The Romney campaign seems to have finally realized the importance of winning the Tar Heel State.

In theory, the state should be a no-brainer—North Carolina has voted red for the seven elections from 1980-2004, with the 2008 election swinging Obama by a considerably small margin. However, the Obama camp realizes the significant impact the state’s fifteen electoral votes could have on the election outcome and aren’t taking any chances. The Democratic National Convention was held in Charlotte at the beginning of September, Michelle Obama spoke to a couple college campuses recently, and now Vice President Biden is scheduled to visit Charlotte and Asheville next Tuesday.

The Romney team is answering back, finally. Florida Senator Marco Rubio spoke at a rally at a steel plant on Wednesday in Charlotte. A blatant attempt to appeal to blue-collar workers like the ones present at the plant, Rubio condemned Obamacare and the President’s “out of control” regulations.
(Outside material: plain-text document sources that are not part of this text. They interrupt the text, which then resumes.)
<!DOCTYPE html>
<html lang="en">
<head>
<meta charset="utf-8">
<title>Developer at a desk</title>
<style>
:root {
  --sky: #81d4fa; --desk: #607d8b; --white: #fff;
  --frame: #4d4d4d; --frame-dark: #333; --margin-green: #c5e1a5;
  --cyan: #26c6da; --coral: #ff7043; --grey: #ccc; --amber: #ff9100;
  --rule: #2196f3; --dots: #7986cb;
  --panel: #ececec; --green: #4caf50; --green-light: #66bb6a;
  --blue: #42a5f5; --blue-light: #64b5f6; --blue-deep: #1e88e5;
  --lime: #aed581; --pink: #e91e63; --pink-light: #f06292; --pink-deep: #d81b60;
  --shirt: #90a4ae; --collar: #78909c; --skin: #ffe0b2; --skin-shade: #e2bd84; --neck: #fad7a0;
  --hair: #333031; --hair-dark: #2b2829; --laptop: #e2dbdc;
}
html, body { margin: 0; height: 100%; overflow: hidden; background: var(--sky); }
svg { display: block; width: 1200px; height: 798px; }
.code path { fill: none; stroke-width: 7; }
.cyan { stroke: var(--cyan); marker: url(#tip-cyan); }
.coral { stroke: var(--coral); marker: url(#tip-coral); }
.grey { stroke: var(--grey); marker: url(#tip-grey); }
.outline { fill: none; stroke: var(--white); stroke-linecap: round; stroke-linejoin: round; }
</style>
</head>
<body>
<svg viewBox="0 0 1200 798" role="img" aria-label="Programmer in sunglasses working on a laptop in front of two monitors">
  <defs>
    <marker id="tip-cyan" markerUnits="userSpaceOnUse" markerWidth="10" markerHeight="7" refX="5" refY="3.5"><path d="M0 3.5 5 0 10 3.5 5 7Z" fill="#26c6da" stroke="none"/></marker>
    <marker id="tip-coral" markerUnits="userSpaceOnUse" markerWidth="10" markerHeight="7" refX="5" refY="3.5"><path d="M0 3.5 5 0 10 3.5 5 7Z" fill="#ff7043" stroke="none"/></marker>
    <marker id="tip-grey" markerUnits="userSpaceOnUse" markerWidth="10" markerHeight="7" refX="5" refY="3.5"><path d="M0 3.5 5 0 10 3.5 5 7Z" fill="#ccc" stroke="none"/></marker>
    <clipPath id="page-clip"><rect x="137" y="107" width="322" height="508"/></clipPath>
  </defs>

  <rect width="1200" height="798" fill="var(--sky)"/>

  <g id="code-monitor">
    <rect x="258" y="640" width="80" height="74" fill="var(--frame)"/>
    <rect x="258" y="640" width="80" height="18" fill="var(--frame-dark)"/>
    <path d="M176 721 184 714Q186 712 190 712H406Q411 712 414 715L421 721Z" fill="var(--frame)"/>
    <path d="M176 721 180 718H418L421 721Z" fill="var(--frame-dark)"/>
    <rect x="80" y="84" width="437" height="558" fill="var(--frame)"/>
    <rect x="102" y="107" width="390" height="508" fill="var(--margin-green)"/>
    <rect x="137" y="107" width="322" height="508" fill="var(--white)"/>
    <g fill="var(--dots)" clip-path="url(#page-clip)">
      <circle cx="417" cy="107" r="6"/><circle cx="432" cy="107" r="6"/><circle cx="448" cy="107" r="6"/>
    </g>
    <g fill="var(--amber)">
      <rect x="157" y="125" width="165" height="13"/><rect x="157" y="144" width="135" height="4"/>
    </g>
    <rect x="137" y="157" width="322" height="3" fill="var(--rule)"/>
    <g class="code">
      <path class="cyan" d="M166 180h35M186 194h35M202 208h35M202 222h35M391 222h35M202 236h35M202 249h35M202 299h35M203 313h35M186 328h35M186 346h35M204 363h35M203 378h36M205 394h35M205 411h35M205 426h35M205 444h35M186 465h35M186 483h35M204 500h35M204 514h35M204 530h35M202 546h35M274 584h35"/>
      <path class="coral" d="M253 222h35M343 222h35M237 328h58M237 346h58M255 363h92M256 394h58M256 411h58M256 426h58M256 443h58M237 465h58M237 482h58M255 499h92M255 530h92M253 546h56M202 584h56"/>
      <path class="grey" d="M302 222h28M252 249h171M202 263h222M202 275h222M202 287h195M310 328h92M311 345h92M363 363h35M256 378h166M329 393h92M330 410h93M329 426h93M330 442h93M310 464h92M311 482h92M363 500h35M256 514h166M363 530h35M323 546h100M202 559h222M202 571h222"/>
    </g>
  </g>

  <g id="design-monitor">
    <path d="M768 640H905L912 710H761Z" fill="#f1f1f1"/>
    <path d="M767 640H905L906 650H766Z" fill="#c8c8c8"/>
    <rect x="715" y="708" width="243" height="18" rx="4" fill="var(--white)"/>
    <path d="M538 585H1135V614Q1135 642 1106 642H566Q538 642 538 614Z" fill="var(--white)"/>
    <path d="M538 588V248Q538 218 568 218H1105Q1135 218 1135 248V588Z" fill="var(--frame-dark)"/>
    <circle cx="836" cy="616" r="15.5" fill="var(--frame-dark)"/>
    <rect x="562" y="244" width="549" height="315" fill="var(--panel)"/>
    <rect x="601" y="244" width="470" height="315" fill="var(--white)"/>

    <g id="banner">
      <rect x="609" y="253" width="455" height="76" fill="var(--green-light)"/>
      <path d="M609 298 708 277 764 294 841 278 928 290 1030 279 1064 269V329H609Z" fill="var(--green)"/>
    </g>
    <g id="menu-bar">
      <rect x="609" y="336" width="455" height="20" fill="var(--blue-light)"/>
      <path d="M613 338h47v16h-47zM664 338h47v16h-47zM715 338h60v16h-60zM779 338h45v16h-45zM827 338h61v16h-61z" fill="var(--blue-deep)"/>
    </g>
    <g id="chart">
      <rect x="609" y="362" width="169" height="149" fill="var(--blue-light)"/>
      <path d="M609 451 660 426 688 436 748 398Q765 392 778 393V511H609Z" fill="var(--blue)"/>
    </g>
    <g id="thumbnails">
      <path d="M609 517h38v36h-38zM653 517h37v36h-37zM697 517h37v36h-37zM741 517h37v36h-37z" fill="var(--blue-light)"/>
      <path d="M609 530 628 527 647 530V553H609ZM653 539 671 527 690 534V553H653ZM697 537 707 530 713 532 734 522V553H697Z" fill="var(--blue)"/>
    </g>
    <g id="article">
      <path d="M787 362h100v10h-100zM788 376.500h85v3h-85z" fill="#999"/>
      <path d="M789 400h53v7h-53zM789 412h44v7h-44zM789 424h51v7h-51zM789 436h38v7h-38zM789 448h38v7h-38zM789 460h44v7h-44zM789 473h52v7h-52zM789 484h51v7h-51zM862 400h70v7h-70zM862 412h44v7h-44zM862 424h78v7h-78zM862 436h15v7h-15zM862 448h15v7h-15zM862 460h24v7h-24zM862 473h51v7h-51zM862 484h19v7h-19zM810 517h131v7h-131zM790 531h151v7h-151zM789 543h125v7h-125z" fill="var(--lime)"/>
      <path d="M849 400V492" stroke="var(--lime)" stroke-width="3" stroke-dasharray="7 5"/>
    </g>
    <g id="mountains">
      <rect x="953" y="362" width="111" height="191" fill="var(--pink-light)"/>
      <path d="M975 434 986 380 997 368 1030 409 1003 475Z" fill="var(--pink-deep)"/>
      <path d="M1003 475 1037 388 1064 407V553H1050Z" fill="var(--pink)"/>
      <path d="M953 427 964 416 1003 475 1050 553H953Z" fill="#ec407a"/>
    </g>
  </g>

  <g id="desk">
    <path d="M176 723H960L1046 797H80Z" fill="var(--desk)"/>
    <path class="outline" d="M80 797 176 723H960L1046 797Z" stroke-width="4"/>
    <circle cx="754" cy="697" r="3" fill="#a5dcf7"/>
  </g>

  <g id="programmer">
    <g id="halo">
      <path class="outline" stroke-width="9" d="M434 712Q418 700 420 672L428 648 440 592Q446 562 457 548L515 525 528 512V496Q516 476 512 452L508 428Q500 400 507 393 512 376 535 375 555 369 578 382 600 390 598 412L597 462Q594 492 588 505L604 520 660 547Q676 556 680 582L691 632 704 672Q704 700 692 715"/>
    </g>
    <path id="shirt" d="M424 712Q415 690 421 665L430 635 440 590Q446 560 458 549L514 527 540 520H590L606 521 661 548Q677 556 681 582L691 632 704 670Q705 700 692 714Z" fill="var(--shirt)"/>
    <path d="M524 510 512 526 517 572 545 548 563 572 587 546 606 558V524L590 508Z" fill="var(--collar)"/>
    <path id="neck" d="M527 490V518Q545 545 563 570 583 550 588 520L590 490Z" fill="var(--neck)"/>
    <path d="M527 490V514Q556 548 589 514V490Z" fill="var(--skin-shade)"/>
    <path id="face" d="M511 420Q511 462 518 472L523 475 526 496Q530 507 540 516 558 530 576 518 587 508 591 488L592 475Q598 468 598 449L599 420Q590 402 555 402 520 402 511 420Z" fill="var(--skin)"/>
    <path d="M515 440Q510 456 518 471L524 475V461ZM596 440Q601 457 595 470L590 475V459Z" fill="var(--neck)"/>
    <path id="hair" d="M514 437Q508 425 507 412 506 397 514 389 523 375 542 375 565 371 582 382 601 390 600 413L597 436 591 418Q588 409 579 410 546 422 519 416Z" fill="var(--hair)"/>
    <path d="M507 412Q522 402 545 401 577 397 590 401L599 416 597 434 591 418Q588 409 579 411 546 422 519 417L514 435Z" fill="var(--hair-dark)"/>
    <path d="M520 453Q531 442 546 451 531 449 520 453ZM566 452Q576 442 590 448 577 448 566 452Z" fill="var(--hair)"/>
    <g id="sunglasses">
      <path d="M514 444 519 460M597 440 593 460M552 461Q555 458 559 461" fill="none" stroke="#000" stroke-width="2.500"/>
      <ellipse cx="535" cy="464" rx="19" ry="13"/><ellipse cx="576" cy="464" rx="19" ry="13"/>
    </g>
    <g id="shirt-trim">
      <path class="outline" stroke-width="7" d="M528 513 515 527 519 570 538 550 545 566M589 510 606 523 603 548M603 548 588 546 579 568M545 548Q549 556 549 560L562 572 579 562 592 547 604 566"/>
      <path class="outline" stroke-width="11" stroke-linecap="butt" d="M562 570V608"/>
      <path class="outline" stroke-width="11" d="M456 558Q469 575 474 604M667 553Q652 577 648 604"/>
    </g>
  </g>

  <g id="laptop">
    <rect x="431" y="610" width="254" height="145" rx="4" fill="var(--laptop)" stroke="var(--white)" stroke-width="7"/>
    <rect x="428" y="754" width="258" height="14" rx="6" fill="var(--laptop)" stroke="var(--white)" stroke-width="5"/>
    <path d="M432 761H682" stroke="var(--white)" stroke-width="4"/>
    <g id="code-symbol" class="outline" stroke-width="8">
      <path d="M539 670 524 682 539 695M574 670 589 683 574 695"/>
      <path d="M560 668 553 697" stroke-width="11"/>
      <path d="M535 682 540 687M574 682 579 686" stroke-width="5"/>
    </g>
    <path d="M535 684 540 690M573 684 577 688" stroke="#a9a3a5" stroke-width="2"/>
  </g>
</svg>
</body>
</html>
While Rubio’s appearance doesn’t hurt Romney’s campaign, it simply isn’t enough for the GOP to win the Tar Heel State.  North Carolina is an absolute necessity for Republicans, and without more campaigning, the state could slip through the GOP’s grasp and what occurred in 2008 might very well occur this election, too.